a room with dark wood carved into intricate designs, tall windows of thick, frosted glass and red velvet drapes held back with silver cord, chandeliers whose crystal drops caught fragments of light transfused into rich blues and deep greens, paintings in gold frames of nude women with heavy bellies and thick thighs. And books. Racks of books, stacks of books, walls of books.The librarian, however, was absent, as she was informed by the only other person in the building. Forney Hull turned out to be the alcoholic librarian's brother who took care of both his sister and her patrons. Forney and his sister live in the library, which before becoming the library was their childhood home. Novalee is enchanted with the idea of being able to live at the library "to have all those books to read..." She also gets to celebrate her birthday at the library. This is the first library birthday celebration I have come across, and I had actually been wondering if I would ever find one!
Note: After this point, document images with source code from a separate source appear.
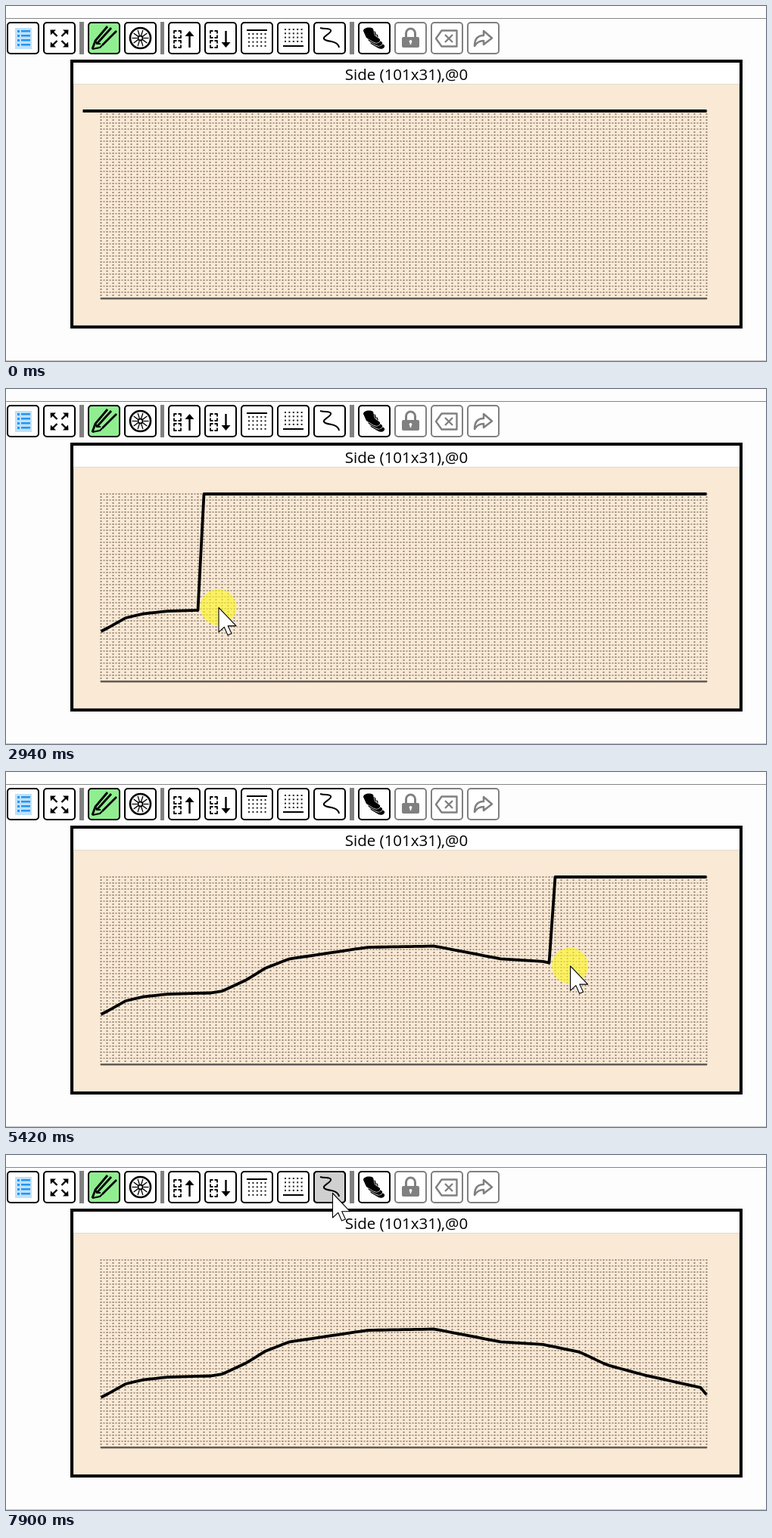
Recreate the animation shown at these times as an HTML page with a canvas. Size 1004x470 px, loop 8000 ms.

```html
<!DOCTYPE html>
<html lang="en">
<head>
<meta charset="utf-8">
<title>Side profile editor</title>
<style>
html, body { margin: 0; width: 1004px; height: 470px; overflow: hidden; background: #fdfdfd; }
canvas { display: block; }
</style>
</head>
<body>
<canvas id="stage" width="1004" height="470"></canvas>
<script>
const W = 1004, H = 470, LOOP = 8000;
const LEFT = 125.5, TOP = 139, CELL = 8, COLS = 101, ROWS = 31;
const FIRST = 130, STEP = 77.6;
const PRESS = 1210, DRAG = 1900, RELEASE = 7270;
const GRAY = '#808080';
const view = document.getElementById('stage').getContext('2d');
const base = document.createElement('canvas');
base.width = W;
base.height = H;
let g = base.getContext('2d');

function box(x, y, w, h, color) {
  g.fillStyle = color;
  g.fillRect(x, y, w, h);
}

function stroke(d, width = 2, color = '#000') {
  g.strokeStyle = color;
  g.lineWidth = width;
  g.stroke(new Path2D(d));
}

function fill(d, color = '#000') {
  g.fillStyle = color;
  g.fill(new Path2D(d));
}

function disc(x, y, r, color) {
  g.fillStyle = color;
  g.beginPath();
  g.arc(x, y, r, 0, 7);
  g.fill();
}

function ring(x, y, r, width) {
  g.lineWidth = width;
  g.strokeStyle = '#000';
  g.beginPath();
  g.arc(x, y, r, 0, 7);
  g.stroke();
}

function button(x, back = '#fff', edge = '#000') {
  g.beginPath();
  g.roundRect(x + 1, 22, 41, 41, 4);
  g.fillStyle = back;
  g.fill();
  g.strokeStyle = edge;
  g.lineWidth = 2;
  g.stroke();
}

// Icons are drawn relative to the top left corner of their button.
function listIcon() {
  box(11, 8, 22, 28, '#bfe1fb');
  for (let y = 11; y < 34; y += 6) {
    box(14, y, 3, 3, '#2196f3');
    box(19, y, 12, 2.5, '#2196f3');
  }
}

function expandIcon() {
  for (const sx of [-1, 1])
    for (const sy of [-1, 1]) {
      g.save();
      g.translate(21.5, 22);
      g.scale(sx, sy);
      stroke('M3 3L9 9', 2.4);
      fill('M12 11.5L11.5 4.5L4.5 11.5Z');
      g.restore();
    }
}

function pencilIcon() {
  stroke('M6 36L10 25L26 6M12 29L31 8M19 31L38 12', 2.8);
  stroke('M6 36L16 34L19 31M10 25L12 29L17 29', 2.2);
}

function wheelIcon() {
  ring(21.5, 21.5, 13.5, 2.6);
  ring(21.5, 21.5, 3, 1.8);
  for (let i = 0; i < 10; i++) {
    const a = i * Math.PI / 5, c = Math.cos(a), s = Math.sin(a);
    stroke(`M${21.5 + 4 * c} ${21.5 + 4 * s}L${21.5 + 11 * c} ${21.5 + 11 * s}`, 1.3);
  }
}

function shiftIcon(up) {
  g.setLineDash([7, 2]);
  g.lineDashOffset = 3.5;
  stroke('M8 12h9v9h-9zM8 25h9v9h-9z', 1.8);
  g.setLineDash([]);
  stroke(up ? 'M28.5 15V34' : 'M28.5 12V31', 2.4);
  fill(up ? 'M22.5 19H34.5L28.5 12Z' : 'M22.5 27H34.5L28.5 34Z');
}

function dotsIcon(top) {
  box(8, top ? 10 : 31, 27, 2, '#000');
  for (let i = 0; i < 5; i++)
    for (let j = 0; j < 4; j++) box(10 + i * 5.4, (top ? 15 : 9) + j * 5.3, 2, 2, '#222');
}

function swirlIcon() {
  stroke('M9 8C16 10 21 8 23 11S15 18 14 21S18 25 24 26S33 29 34 34', 2);
}

function stackIcon() {
  const boot = 'M0 4C0 0 8 -2 13 1L15 10L22 15C23 19 18 21 14 19L4 13Z';
  for (let i = 0; i < 3; i++) {
    g.save();
    g.translate(13 - 3 * i, 16 - 4 * i);
    stroke(boot, 1.3, '#fff');
    fill(boot);
    g.restore();
  }
}

function lockIcon() {
  stroke('M15.5 21V15a6 6 0 0 1 12 0V21', 3, GRAY);
  g.beginPath();
  g.roundRect(10, 20, 23, 14, 2);
  g.fillStyle = GRAY;
  g.fill();
  disc(21.5, 26, 1.9, '#fff');
  box(20.7, 26, 1.6, 4, '#fff');
}

function eraseIcon() {
  stroke('M7 22L14.5 11.5H34.5V32.5H14.5Z', 2.4, GRAY);
  stroke('M19 17L29 27M29 17L19 27', 2.4, GRAY);
}

function shareIcon() {
  stroke('M10 32C10 22 14 18 22 18V12L33 21.5L22 30V25C16 25 13 27 10 32Z', 2.5, GRAY);
}

const groups = [
  [1, [listIcon, expandIcon]],
  [108, [pencilIcon, wheelIcon]],
  [214, [() => shiftIcon(true), () => shiftIcon(false),
    () => dotsIcon(true), () => dotsIcon(false), swirlIcon]],
  [465, [stackIcon, lockIcon, eraseIcon, shareIcon]]
];

function tool(x, icon, back, edge) {
  button(x, back, edge);
  g.save();
  g.translate(x, 21);
  icon();
  g.restore();
}

function drawBase() {
  g.lineJoin = 'round';
  box(0, 0, W, H, '#fdfdfd');
  box(0, 16, W, 1, '#858585');
  box(0, 469, W, 1, '#c4c4c4');
  for (const [x, w] of [[97, 6], [204, 5], [454, 6]]) box(x, 21, w, 43, GRAY);
  for (const [x, icons] of groups)
    icons.forEach((icon, i) => tool(x + i * 48, icon,
      icon === pencilIcon ? '#90ee90' : '#fff',
      x > 460 && i > 0 ? GRAY : '#000'));

  box(85, 71, 888, 356, '#000');
  box(89, 75, 880, 348, '#e3d9cc');
  box(89, 75, 880, 28, '#fff');
  box(90, 104, 878, 318, '#f9e9d5');
  g.fillStyle = '#000';
  g.font = '20.5px "Open Sans", "Noto Sans", sans-serif';
  g.textAlign = 'center';
  g.fillText('Side (101x31),@0', 529, 98);

  // Dotted lines along every cell edge.
  for (let i = 0; i <= 2 * (COLS - 1); i++)
    for (let j = 0; j <= 2 * ROWS; j++)
      if (!(i & j & 1))
        box(LEFT - 1 + i * 4, TOP - 1 + j * 4, 2, 2, `rgba(55,42,34,${i & 1 ? 0.4 : 0.5})`);
  box(125, TOP + ROWS * CELL - 1, 801, 2.5, '#625c57');
}

// Key points of the drawn profile, and of the pointer's x over time.
const profile = [
  [126, 321], [158, 303], [182, 297.5], [214, 294], [270, 292.5], [286, 290],
  [318, 275], [342, 260], [374, 247.5], [478, 232], [566, 230.5], [654, 247.5],
  [710, 251], [758, 261], [794, 278], [846, 292], [918, 308], [926, 318]
];
const drag = [[DRAG, 126], [2303, 191], [3544, 370], [3870, 419], [4630, 597.5],
  [5580, 778], [6260, 865], [7130, 939]];

function lerp(points, x) {
  if (x <= points[0][0]) return points[0][1];
  for (let i = 1; i < points.length; i++) {
    const [x0, y0] = points[i - 1], [x1, y1] = points[i];
    if (x <= x1) return y0 + (y1 - y0) * (x - x0) / (x1 - x0);
  }
  return points[points.length - 1][1];
}

function ease(t, from, to) {
  const p = Math.max(0, Math.min(1, (t - from) / (to - from)));
  return p * p * (3 - 2 * p);
}

function pointer(t) {
  if (t <= 450) {
    const p = Math.min(1, (t - FIRST) / 310);
    return [487 - 414 * p, 416 - 83 * p];
  }
  if (t < DRAG) {
    const p = ease(t, 530, 990), rise = ease(t, 1370, DRAG);
    return [73 + 45 * p + 8 * rise, 333 + 18 * p - 32 * rise];
  }
  if (t < RELEASE) {
    const x = lerp(drag, t);
    return [x, lerp(profile, x) - 2];
  }
  const p = ease(t, 7300, 7860);
  return [946 - 515 * p, 317 - 267 * p];
}

// The line trails the pointer and catches up as the drag ends.
function lastColumn(t) {
  const p = Math.max(0, Math.min(1, (t - DRAG) / (6800 - DRAG)));
  const x = lerp(drag, t) - 27 * (1 - p ** 4);
  return Math.min(COLS - 1, Math.floor((x - LEFT) / CELL));
}

function drawLine(t) {
  const last = lastColumn(t);
  g.beginPath();
  for (let c = 0; c <= last; c++) {
    const x = LEFT + c * CELL;
    g.lineTo(x, lerp(profile, x));
  }
  if (last < COLS - 1) {
    g.lineTo(LEFT + (last + 1) * CELL, TOP);
    g.lineTo(LEFT + (COLS - 1) * CELL, TOP);
  }
  g.lineWidth = 3.8;
  g.strokeStyle = '#000';
  g.stroke();
}

function drawPointer(x, y) {
  const arrow = 'M.5 .5V33L7.8 26.3L12.5 37L17.5 35L12.7 24.8H23.5Z';
  g.save();
  g.translate(x, y);
  fill(arrow, '#fff');
  stroke(arrow, 1.1);
  g.restore();
}

function render(time) {
  const now = time % LOOP;
  const t = FIRST + Math.floor((now - FIRST) / STEP) * STEP;
  g.drawImage(base, 0, 0);
  drawLine(t);
  if (t < FIRST) return;
  const [x, y] = pointer(t);
  if (x > 406 && x < 449 && y < 64) tool(406, swirlIcon, '#d0d0d0');
  if (t >= PRESS && t < RELEASE) disc(x, y, 24, 'rgba(255,247,30,.62)');
  drawPointer(x, y);
}

drawBase();
g = view;
g.lineJoin = 'round';
const start = performance.now();
function tick() {
  render(performance.now() - start);
  requestAnimationFrame(tick);
}
tick();
</script>
</body>
</html>
```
Meanwhile, Novalee's good-for-nothing ex, Willy Jack (a.k.a. Billy Shadow), winds up in prison for theft. There he meets Claire Hudson, prison librarian:
She was a big woman who had to shop for queen tall pantyhose and size eleven shoes, double E. She wore dark clothes - stiff gray gabardines, navy twills and black serges...boxy suits with high necks, long sleeves and tight collars. Claire avoided garments with lace, bows and fancy buttons and she owned no jewelry, not even a watch. She held strong disdain for anything showy, allowing herself only one extravagance: Band-Aids....She wore them constantly and in abundance...She covered her warts, moles and ingrown hairs...pimples, cuts and fever blisters...burns, abrasions, hangnails and bites...eczema, psoriasis, scratches and rashes.Clair Hudson changes Willy Jack's life when she helps him to get a guitar to keep in his cell and he writes a song. Ultimately, though, she betrays him. It is unclear whether it is out of simple meanness, or perhaps because of some mental illness.
One other library gets a shout out - the one at Bowdoin College in Maine. No other information about the library is provided except that is is "great".
This book had a lot of surprises, and ultimately a happy ending, without being too sappy. Libraries play an important role as places of turning points for the characters.
Tuesday, October 4, 2016
This sweet tale tells the story of Alice, who loved a library book. The story is a simple one - a library book is that is initially read by many children, becomes worn and abandoned. One child, however, never forgot how much she loved the book and continues her search for it after it disappears from the shelves. It is a charming story with a helpful librarian.